Extracted data entries

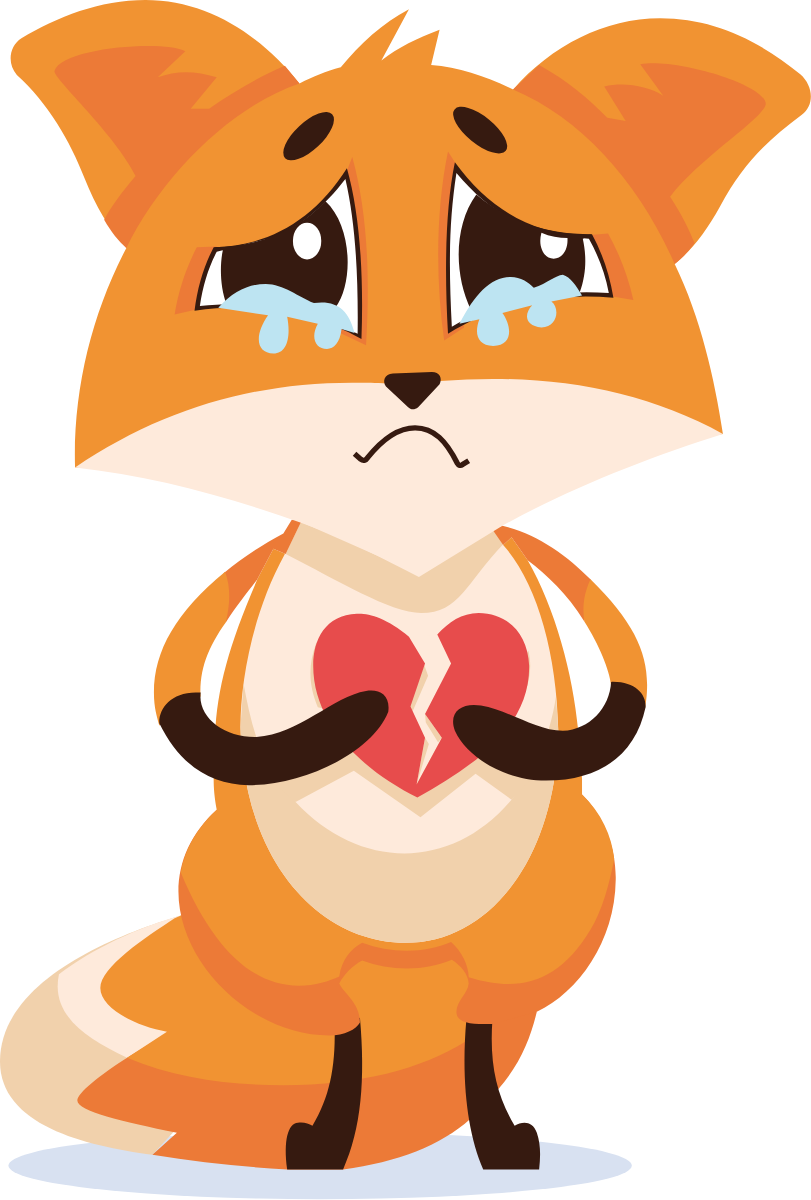
<!DOCTYPE html>
<html lang="en">
<head>
<meta charset="utf-8">
<title>Heartbroken fox</title>
<style>
:root{--paper:#fff;--fur:#f19332;--fur-shade:#ec7a37;--cream:#feeadb;--cream-shade:#f1d1ac;--brown:#361a10;--heart:#e74c4c;--tear:#bde4f2;--ground:#d8e1f1}
html,body{margin:0;width:811px;height:1200px;overflow:hidden;background:var(--paper)}
.fox{display:block;width:811px;height:1200px}
.fur{fill:var(--fur)}
.fur-shade{fill:var(--fur-shade)}
.cream{fill:var(--cream)}
.cream-shade{fill:var(--cream-shade)}
.brown{fill:var(--brown)}
.white{fill:var(--paper)}
.heart{fill:var(--heart)}
.tear{fill:var(--tear)}
.ground{fill:var(--ground)}
.mouth{fill:none;stroke:var(--brown);stroke-width:7}
</style>
</head>
<body>
<svg class="fox" viewBox="0 0 1059 1568" preserveAspectRatio="none" role="img" aria-label="Crying cartoon fox holding a broken heart">
  <ellipse class="ground" cx="418" cy="1523" rx="407" ry="44"/>

  <g id="tail">
    <path class="cream-shade" d="M237 1196C140 1225 0 1285 0 1387C0 1470 110 1497 199 1509L300 1400Z"/>
    <path class="cream" d="M237 1196C180 1212 120 1240 77 1273C66 1325 110 1356 166 1382L260 1340Z"/>
    <path class="fur-shade" d="M166 1382C130 1405 101 1428 101 1438C101 1452 160 1466 231 1480L199 1509C260 1519 320 1525 375 1528L448 1528C520 1518 575 1497 614 1462L650 1424C680 1390 693 1355 701 1322L600 1260L300 1300Z"/>
    <path class="fur" d="M237 1196L228 1200C190 1225 131 1264 131 1291C131 1318 180 1342 218 1348L166 1382C230 1409 300 1418 370 1418C470 1418 550 1397 608 1361L640 1230Z"/>
  </g>

  <g id="legs" class="brown">
    <path d="M437 1345L470 1330C477 1410 472 1475 448 1528H375C370 1490 376 1468 389 1467C397 1466 403 1468 408 1471C430 1435 438 1395 437 1345Z"/>
    <path d="M609 1332H643C639 1390 648 1430 672 1471C682 1465 695 1464 701 1480C706 1495 706 1510 704 1528H631C610 1480 602 1410 609 1332Z"/>
  </g>

  <g id="body">
    <path class="fur-shade" d="M283 1058C250 1088 233 1125 233 1165C233 1260 330 1353 430 1353C450 1353 465 1345 470 1336C470 1310 449 1298 443 1285C450 1272 460 1262 473 1255C510 1269 555 1269 590 1254C602 1262 611 1272 612 1285C611 1298 596 1308 596 1322C596 1336 612 1339 643 1338L701 1322C755 1297 803 1230 804 1150C805 1110 790 1068 760 1038L530 1000Z"/>
    <path class="fur" d="M357 717L373 724L657 712L668 702L689 732C725 795 748 880 755 955L760 1018V1038C785 1062 799 1092 802 1122C796 1155 786 1190 771 1215C730 1283 680 1298 612 1277C612 1262 603 1243 589 1231C555 1246 510 1246 473 1232C458 1240 446 1255 443 1276C430 1282 412 1288 390 1288C330 1288 278 1240 236 1140C241 1110 258 1081 283 1058C280 1042 279 1030 279 1018L281 960C283 900 300 840 336 757Z"/>
    <path class="cream" d="M394 680L372 724C330 800 314 890 314 950C318 1130 420 1232 530 1232C640 1232 727 1120 729 955C727 850 700 760 657 712L643 688Z"/>
    <path class="cream-shade" d="M318 893C325 930 332 965 350 1000L386 1048C470 1138 590 1138 668 1045C705 1000 720 950 726 910L729 955C727 1120 640 1232 530 1232C420 1232 318 1130 314 950Z"/>
    <path class="cream-shade" d="M330 1000L386 1048L462 1007L549 1068L621 1011L668 1045L720 990L600 960L440 960Z"/>
    <path class="cream-shade" d="M393 682L547 750L643 690L657 711C610 760 600 801 550 801C510 801 440 758 373 724Z"/>
  </g>

  <g id="broken-heart">
    <path class="cream-shade" d="M413 840C402 870 403 895 415 924L440 930V840ZM690 850C697 880 688 910 668 935L650 930Z"/>
    <path class="cream" d="M535 832L571 829L589 867L555 933L577 964L544 1025L536 923L555 867Z"/>
    <path class="cream-shade" d="M554 869L559 883L539 929L534 923ZM555 964L560 972L544 1025ZM555 933L577 964L572 970L556 944Z"/>
    <path class="heart" d="M534 832C505 807 480 801 466 802C425 804 409 835 409 870C409 950 480 1010 545 1042C620 1000 692 950 691 870C689 825 660 801 625 801C603 801 586 813 571 829L589 867L555 933L577 964L544 1025L555 964L536 923L555 867Z"/>
  </g>

  <g id="arms">
    <path class="fur-shade" d="M381 679L370 697C340 713 315 730 292 749L295 813C310 790 323 774 336 757L357 717L373 724L394 680Z"/>
    <path class="fur" d="M294 747C230 800 201 850 201 905C201 925 205 937 208 948L262 910C260 875 272 845 295 813C300 790 302 770 294 747Z"/>
    <path class="brown" d="M262 905C225 902 207 925 208 945C235 1000 275 1025 325 1026C395 1026 485 985 507 930C510 908 495 900 478 903C435 910 390 960 335 963C294 964 258 938 262 905Z"/>
    <path class="fur-shade" d="M643 692L656 687C700 697 740 725 772 758L763 812C740 775 715 752 689 732L668 702L657 712Z"/>
    <path class="fur" d="M771 757C825 810 845 850 845 895C845 910 843 920 842 928L798 896C796 875 782 842 763 812C760 790 763 775 771 757Z"/>
    <path class="brown" d="M798 891C830 890 844 908 843 924C830 985 785 1020 713 1020C660 1020 610 990 594 955C585 930 603 918 628 922C665 928 700 955 735 955C770 953 796 925 798 891Z"/>
  </g>

  <g id="ears">
    <path class="fur" d="M391 109C340 45 270 0 190 0C130 0 75 22 28 50C12 60 9 83 22 98C62 134 92 185 110 232C125 270 143 300 165 324L300 250Z"/>
    <path class="fur-shade" d="M372 86C335 102 305 120 273 142H249L283 101C255 92 230 92 206 101L242 67C215 52 80 62 71 93C72 105 150 175 177 230C160 250 145 270 136 287C145 303 155 315 165 324L300 250L391 109Z"/>
    <path class="fur" d="M670 117C720 60 790 24 862 24C930 24 990 52 1045 97C1062 112 1064 137 1047 150C1000 185 970 215 940 270C922 303 902 328 881 345L750 300Z"/>
    <path class="fur-shade" d="M704 85C740 105 770 130 793 154L817 158L789 113C815 107 845 112 866 125L836 84C880 75 1000 110 1000 136C997 155 915 205 875 257C890 280 900 300 907 318C898 330 890 338 881 345L750 300L670 117Z"/>
  </g>

  <g id="head">
    <path class="fur" d="M98 611C95 510 120 410 165 324C210 232 300 140 391 109C410 100 425 93 445 88C470 57 500 30 534 12L498 79C520 62 545 50 574 39L563 85C600 88 635 100 670 117C760 155 835 240 881 345C915 415 933 495 944 567L540 620Z"/>
    <path class="cream" d="M98 611C210 535 330 500 460 500C480 500 490 500 505 501L545 505L575 498C710 487 835 507 944 567C850 596 740 640 656 687L547 754C500 730 450 703 393 683C300 650 200 622 98 611Z"/>
  </g>

  <g id="brows" class="brown">
    <ellipse cx="403" cy="178" rx="42" ry="18" transform="rotate(-43 403 178)"/>
    <ellipse cx="627" cy="170" rx="43" ry="18" transform="rotate(39 627 170)"/>
  </g>

  <g id="left-eye">
    <path class="fur-shade" d="M460 205C478 270 484 350 478 451L440 433L453 223ZM257 323C243 350 233 380 228 411L258 404L283 322Z"/>
    <path class="brown" d="M453 220C470 280 475 360 472 443C405 405 330 395 254 406C258 375 266 348 279 323C350 322 410 288 453 220Z"/>
    <path class="white" d="M451 234C464 290 468 360 467 436C400 403 330 392 261 400C265 373 272 350 283 329L350 312C390 300 425 268 451 234Z"/>
    <path class="brown" d="M425 263C460 295 462 370 438 402L296 398C287 375 287 345 291 327L279 323C340 322 390 300 425 263Z"/>
    <ellipse class="white" cx="401" cy="315" rx="18.500" ry="24"/>
    <path class="tear" d="M285 402C305 380 325 371 347 371C370 371 390 388 410 396C440 392 455 405 463 435L446 430C444 448 436 456 427 456C412 456 405 441 415 423L375 414C380 440 375 462 357 462C334 461 332 438 350 412Z"/>
  </g>

  <g id="right-eye">
    <path class="fur-shade" d="M585 198C570 270 568 360 580 445L606 428L594 212ZM770 307L794 305C808 330 820 360 827 392L798 387Z"/>
    <path class="brown" d="M594 212C582 270 580 350 585 436C650 395 725 383 801 389C796 358 786 330 773 306C700 310 640 275 594 212Z"/>
    <path class="white" d="M596 226C586 290 586 350 590 427C650 392 720 378 795 383C790 355 780 332 769 312C700 308 645 285 596 226Z"/>
    <path class="brown" d="M622 254C592 295 593 360 615 405L757 382C767 355 765 330 761 312L773 306C715 307 665 290 622 254Z"/>
    <path class="white" d="M707 304C718 309 730 311 741 311C742 328 733 338 723 338C710 338 702 322 707 304Z"/>
    <path class="tear" d="M600 423C620 385 640 362 667 362C680 362 690 369 697 376C715 370 725 360 735 359C745 362 752 373 760 386L720 394C731 402 729 427 707 428C685 426 684 410 695 399L656 409C668 425 671 452 644 452C623 452 619 435 626 417Z"/>
  </g>

  <path class="brown" id="nose" d="M513 488L564 486C574 486 578 494 574 502L546 532C541 536 536 535 533 532L504 505C499 498 502 489 513 488Z"/>
  <path class="mouth" d="M463 593L471 600Q476 604 480 598C500 573 520 559 542 559C567 559 583 577 597 605Q600 610 604 607L612 602"/>
</svg>
</body>
</html>
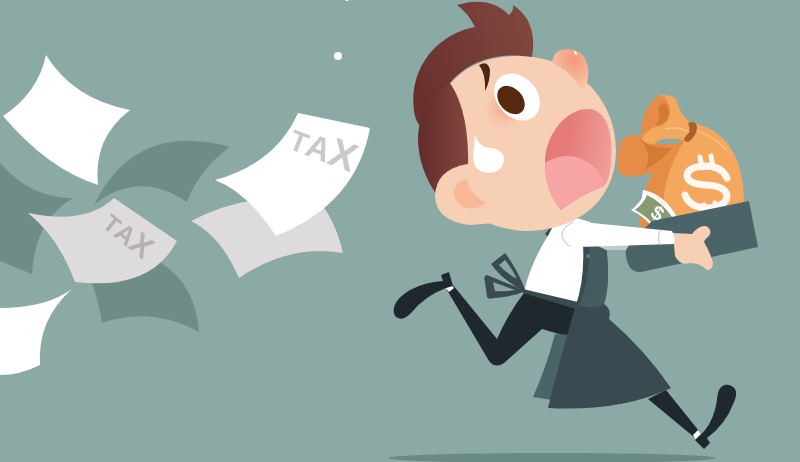
<!DOCTYPE html>
<html lang="en">
<head>
<meta charset="utf-8">
<title>Running from tax</title>
<style>
:root{--sage:#8caaa5;--sage-dark:#6f8d87;--paper:#fff;--paper-grey:#dedbdc;--skin:#f7cfb5;--peach:#fab899;--hair:#7b423b;--hair-dark:#6a302d;--black:#1f292d;--apron:#394a50;--apron-light:#4a6468;--sack:#f3a85d;--sack-dark:#e58c46;--cord:#a9612f;--note:#869b72}
html,body{margin:0;height:100%;overflow:hidden;background:var(--sage)}
svg{display:block;width:800px;height:462px;background:var(--sage)}
.white{fill:var(--paper)}
.shade{fill:var(--sage-dark)}
.grey{fill:var(--paper-grey)}
.skin{fill:var(--skin)}
.peach{fill:var(--peach)}
.black{fill:var(--black)}
.apron{fill:var(--apron)}
.apron-light{fill:var(--apron-light)}
.sack{fill:var(--sack)}
.sack-dark{fill:var(--sack-dark)}
.cord{fill:var(--cord)}
.line{fill:none;stroke-linecap:round;stroke-linejoin:round}
.tax{font-family:"Liberation Sans",Arial,sans-serif;font-weight:700}
</style>
</head>
<body>
<svg viewBox="0 0 800 462" xmlns="http://www.w3.org/2000/svg" role="img" aria-label="A frightened man in an apron runs with a bag of money while tax papers fly behind him">
<defs>
<linearGradient id="hair-top" x1="0" x2="1" y1="0.6" y2="0.2"><stop offset="0" stop-color="#6a302d"/><stop offset="1" stop-color="#81483f"/></linearGradient>
<linearGradient id="hair-side" x1="0" x2="1"><stop offset="0" stop-color="#632b2a"/><stop offset="1" stop-color="#82473f"/></linearGradient>
<linearGradient id="mouth" x1="0" x2="1" y1="0.4" y2="0.6"><stop offset="0.3" stop-color="#e57a78"/><stop offset="1" stop-color="#f0a09b"/></linearGradient>
<radialGradient id="blush"><stop offset="0" stop-color="#f49f7d"/><stop offset="1" stop-color="#f7cfb5" stop-opacity="0"/></radialGradient>
<radialGradient id="nose" cx="0.6" cy="0.25" r="0.7"><stop offset="0" stop-color="#f29a78"/><stop offset="1" stop-color="#f9c3a6"/></radialGradient>
</defs>

<ellipse id="ground-shadow" cx="552" cy="458" rx="164" ry="5" fill="#698b84"/>

<g id="flying-papers">
<path class="shade" d="M0 163Q30 198 73 198Q35 220 32 274L0 261Z"/>
<path class="shade" d="M94 205Q135 121 230 147Q200 168 187 202Q138 169 94 205Z"/>
<path class="shade" d="M92 283Q99 303 102 323Q152 306 199 332Q196 285 160 262Z"/>
<path class="white" d="M46 55Q73 99 130 110Q93 138 98 185Q48 169 3 116Q38 93 46 55Z"/>
<path class="grey" d="M28 213Q86 225 114 198L177 241Q151 291 75 282Q59 238 28 213Z"/>
<path class="grey" d="M191 221Q250 190 318 200Q335 219 343 253Q289 244 239 278Q221 236 191 221Z"/>
<path class="white" d="M298 113L370 128Q356 204 276 236Q247 192 215 180Q276 163 298 113Z"/>
<path class="white" d="M0 308Q46 308 72 289Q37 320 40 365Q20 375 0 375Z"/>
<text class="tax" transform="translate(287 148) rotate(21)" fill="#cbc9ca" font-size="29">T<tspan font-size="33">A</tspan><tspan font-size="40">X</tspan></text>
<text class="tax" transform="translate(101 226) rotate(39)" fill="#b5b1b2" font-size="24">T<tspan font-size="26">A</tspan><tspan font-size="31">X</tspan></text>
<circle class="white" cx="338" cy="56" r="4"/>
<circle class="white" cx="347" cy="-1" r="2"/>
</g>

<g id="money-sack">
<path class="sack-dark" d="M618 153Q619 132 640 136Q660 150 690 140L672 160Q640 184 619 173Q616 165 618 153Z"/>
<path d="M640 139Q655 152 684 146Q660 160 643 171Q655 158 640 139Z" fill="#d47a37"/>
<path class="sack" d="M686 138L694 123Q744 135 744 205L700 222L646 232Q635 222 642 200Q652 160 686 138Z"/>
<path class="sack-dark" d="M686 138Q652 160 642 200Q635 222 646 232L664 228Q658 180 686 138Z"/>
<path class="sack" d="M642 138Q639 110 659 95Q677 94 677 103Q682 118 693 124L687 141Q664 135 654 144Q643 144 642 138Z"/>
<path class="sack-dark" d="M642 138Q639 110 659 95Q667 95 670 110Q670 126 655 127Q647 130 642 138Z"/>
<path d="M658 108Q665 97 669 110Q669 124 656 125Q661 117 658 108Z" fill="#d47a37"/>
<path class="cord" d="M688 123Q696 120 697 127Q697 136 688 142Q681 141 686 136Q692 131 688 123Z"/>
<path class="line" d="M666 129Q678 126 689 132M698 131Q716 138 726 150" stroke="#fac58e" stroke-width="1.3"/>
<g class="line" stroke="#fff8f2" stroke-width="7" stroke-linecap="butt">
<path d="M727 178Q722 166 705 166Q687 167 687 176Q688 184 706 185Q727 186 727 197Q725 207 708 208Q690 208 685 195"/>
<path d="M700 157L702 168M711 156L713 168M704 205L706 214M715 203L717 211" stroke-width="5"/>
</g>
</g>

<g id="bank-notes">
<path class="white" d="M643 190Q665 194 678 219L657 230Q650 215 640 211Z"/>
<path d="M646 193Q663 197 674 217L657 226Q653 213 643 209Z" fill="var(--note)"/>
<path class="white" d="M631 210Q642 202 645 191Q663 198 676 218L656 231Q644 216 631 210Z"/>
<path d="M635 210Q644 203 647 195Q662 202 672 217L656 228Q647 216 635 210Z" fill="var(--note)"/>
<text class="tax white" font-size="20" text-anchor="middle" transform="translate(654 219) rotate(32)">$</text>
</g>

<path id="tray" class="apron-light" d="M626 247L652 221L749 201L758 247L641 272Q632 273 628 264Q625 256 626 247Z"/>

<g id="legs">
<path class="black" d="M648 399L666 390L699 431L694 437Z"/>
<path class="white" d="M693 435L698 430L701 435L696 440Z"/>
<path class="black" d="M695 440L704 449L710 443L707 438Q726 424 734 402Q740 388 729 385Q718 383 717 400Q713 425 699 436Z"/>
<path class="black" d="M524 293L578 306L569 337L542 329L504 363Q495 369 489 361L447 290L453 285L497 339Q509 312 524 293Z"/>
<path class="white" d="M446 288L451 284L454 288L449 292Z"/>
<path class="black" d="M441 275L449 272L453 286L446 288Q425 296 412 312Q402 323 395 316Q389 303 410 290Q425 282 443 281Z"/>
</g>

<g id="apron-back">
<path class="apron-light" d="M555 334Q546 368 533 397L552 400L572 335Z"/>
</g>

<g id="shirt">
<path class="apron" d="M545 234L553 224L560 228L549 238Z"/>
<path class="white" d="M549 234Q556 217 570 218Q581 220 584 224L600 247L580 304L524 292Q531 262 549 234Z"/>
</g>

<g id="apron">
<path class="apron" d="M583 245L606 245Q611 283 604 304Q612 309 609 319Q645 350 671 388Q620 412 548 408Q561 355 575 308Q585 280 583 245Z"/>
<path class="apron-light" d="M589 246L606 245Q611 283 604 304Q598 309 579 306Q590 280 589 246Z" opacity=".65"/>
<circle cx="588" cy="256" r="2" fill="#5f7b80"/>
<path class="apron" d="M523 289L578 302L576 309L523 293Z"/>
<path class="apron" d="M526 292Q503 281 491 264L505 253Q517 268 526 292Z"/>
<path d="M517 279Q506 273 499 265L505 260Q512 268 517 279Z" fill="#8ba5aa"/>
<path class="apron" d="M526 291L487 275Q483 276 485 282L487 297Q488 300 494 298Q512 297 526 291Z"/>
<path d="M515 290L493 282L495 291Q505 292 515 290Z" fill="#8ba5aa"/>
</g>

<g id="arm">
<path class="skin" d="M673 233L692 234Q699 225 706 226Q713 230 709 236Q704 240 704 242Q711 254 713 263Q713 270 707 270Q700 263 690 263Q680 266 675 256Z"/>
<path d="M594 244L630 244L626 250L606 250Z" fill="#c2cac9"/>
<path class="white" d="M566 219Q575 216 592 223L672 231Q676 238 674 244L578 247Q562 246 561 234Q561 223 566 219Z"/>
<path class="line" d="M573 222Q562 227 562 235Q563 243 570 246M660 231Q657 238 660 244" stroke="#c9d2d2" stroke-width="1.3"/>
</g>

<g id="head">
<path class="skin" d="M450 84Q475 55 520 56C574 57 616 98 616 150C616 202 576 232 522 231Q504 229 488 223L460 190Z"/>
<path d="M552 63Q553 49 569 49Q586 51 588 68Q590 82 582 90Q570 70 552 63Z" fill="url(#nose)"/>
<path class="line" d="M575 52L576 54" stroke="#fff" stroke-width="2"/>
<path d="M414 111C408 66 440 33 475 27Q468 13 457 5Q490-5 509 15Q514 11 513 5Q538 21 532 57C495 51 466 63 450 83L420 126Q415 120 414 111Z" fill="url(#hair-top)"/>
<path d="M450 83C421 101 411 132 423 168Q428 183 437 195L468 172Q470 112 450 83Z" fill="url(#hair-side)"/>
<path class="skin" d="M468 164Q436 169 435 196Q436 221 470 225Q485 224 500 222L510 165Z"/>
<path class="peach" d="M454 190Q459 178 467 180Q471 196 487 203Q471 213 460 205Q452 198 454 190Z"/>
<circle cx="505" cy="108" r="26" fill="url(#blush)"/>
<ellipse cx="488" cy="161" rx="20" ry="18" fill="url(#blush)"/>
<ellipse class="white" cx="517" cy="97" rx="20" ry="26" transform="rotate(-42 517 97)"/>
<ellipse cx="511" cy="100" rx="11.5" ry="16" transform="rotate(-42 511 100)" fill="#56290f"/>
<path d="M479 65Q488 60 490 70Q490 82 485 91Q486 74 479 65Z" fill="#4e2415"/>
<path class="white" d="M475 135Q480 149 492 148Q504 150 504 160Q502 173 488 173Q474 172 473 158Z"/>
<path d="M545 163C545 132 569 107 590 109C610 112 613 140 611 163Q609 184 602 187Q579 196 561 210Q545 191 545 163Z" fill="url(#mouth)"/>
<path d="M545 163Q561 152 580 158Q600 167 605 185Q580 196 561 210Q545 191 545 163Z" fill="#f7a5a4"/>
</g>
</svg>
</body>
</html>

**PROMPT**
Above are the records; from them, give again exactly the lines from the one containing "139Q655 152 684" through the one containing "110 659 95Q677", both included.

**PROBLEM SOLUTION**
<path d="M640 139Q655 152 684 146Q660 160 643 171Q655 158 640 139Z" fill="#d47a37"/>
<path class="sack" d="M686 138L694 123Q744 135 744 205L700 222L646 232Q635 222 642 200Q652 160 686 138Z"/>
<path class="sack-dark" d="M686 138Q652 160 642 200Q635 222 646 232L664 228Q658 180 686 138Z"/>
<path class="sack" d="M642 138Q639 110 659 95Q677 94 677 103Q682 118 693 124L687 141Q664 135 654 144Q643 144 642 138Z"/>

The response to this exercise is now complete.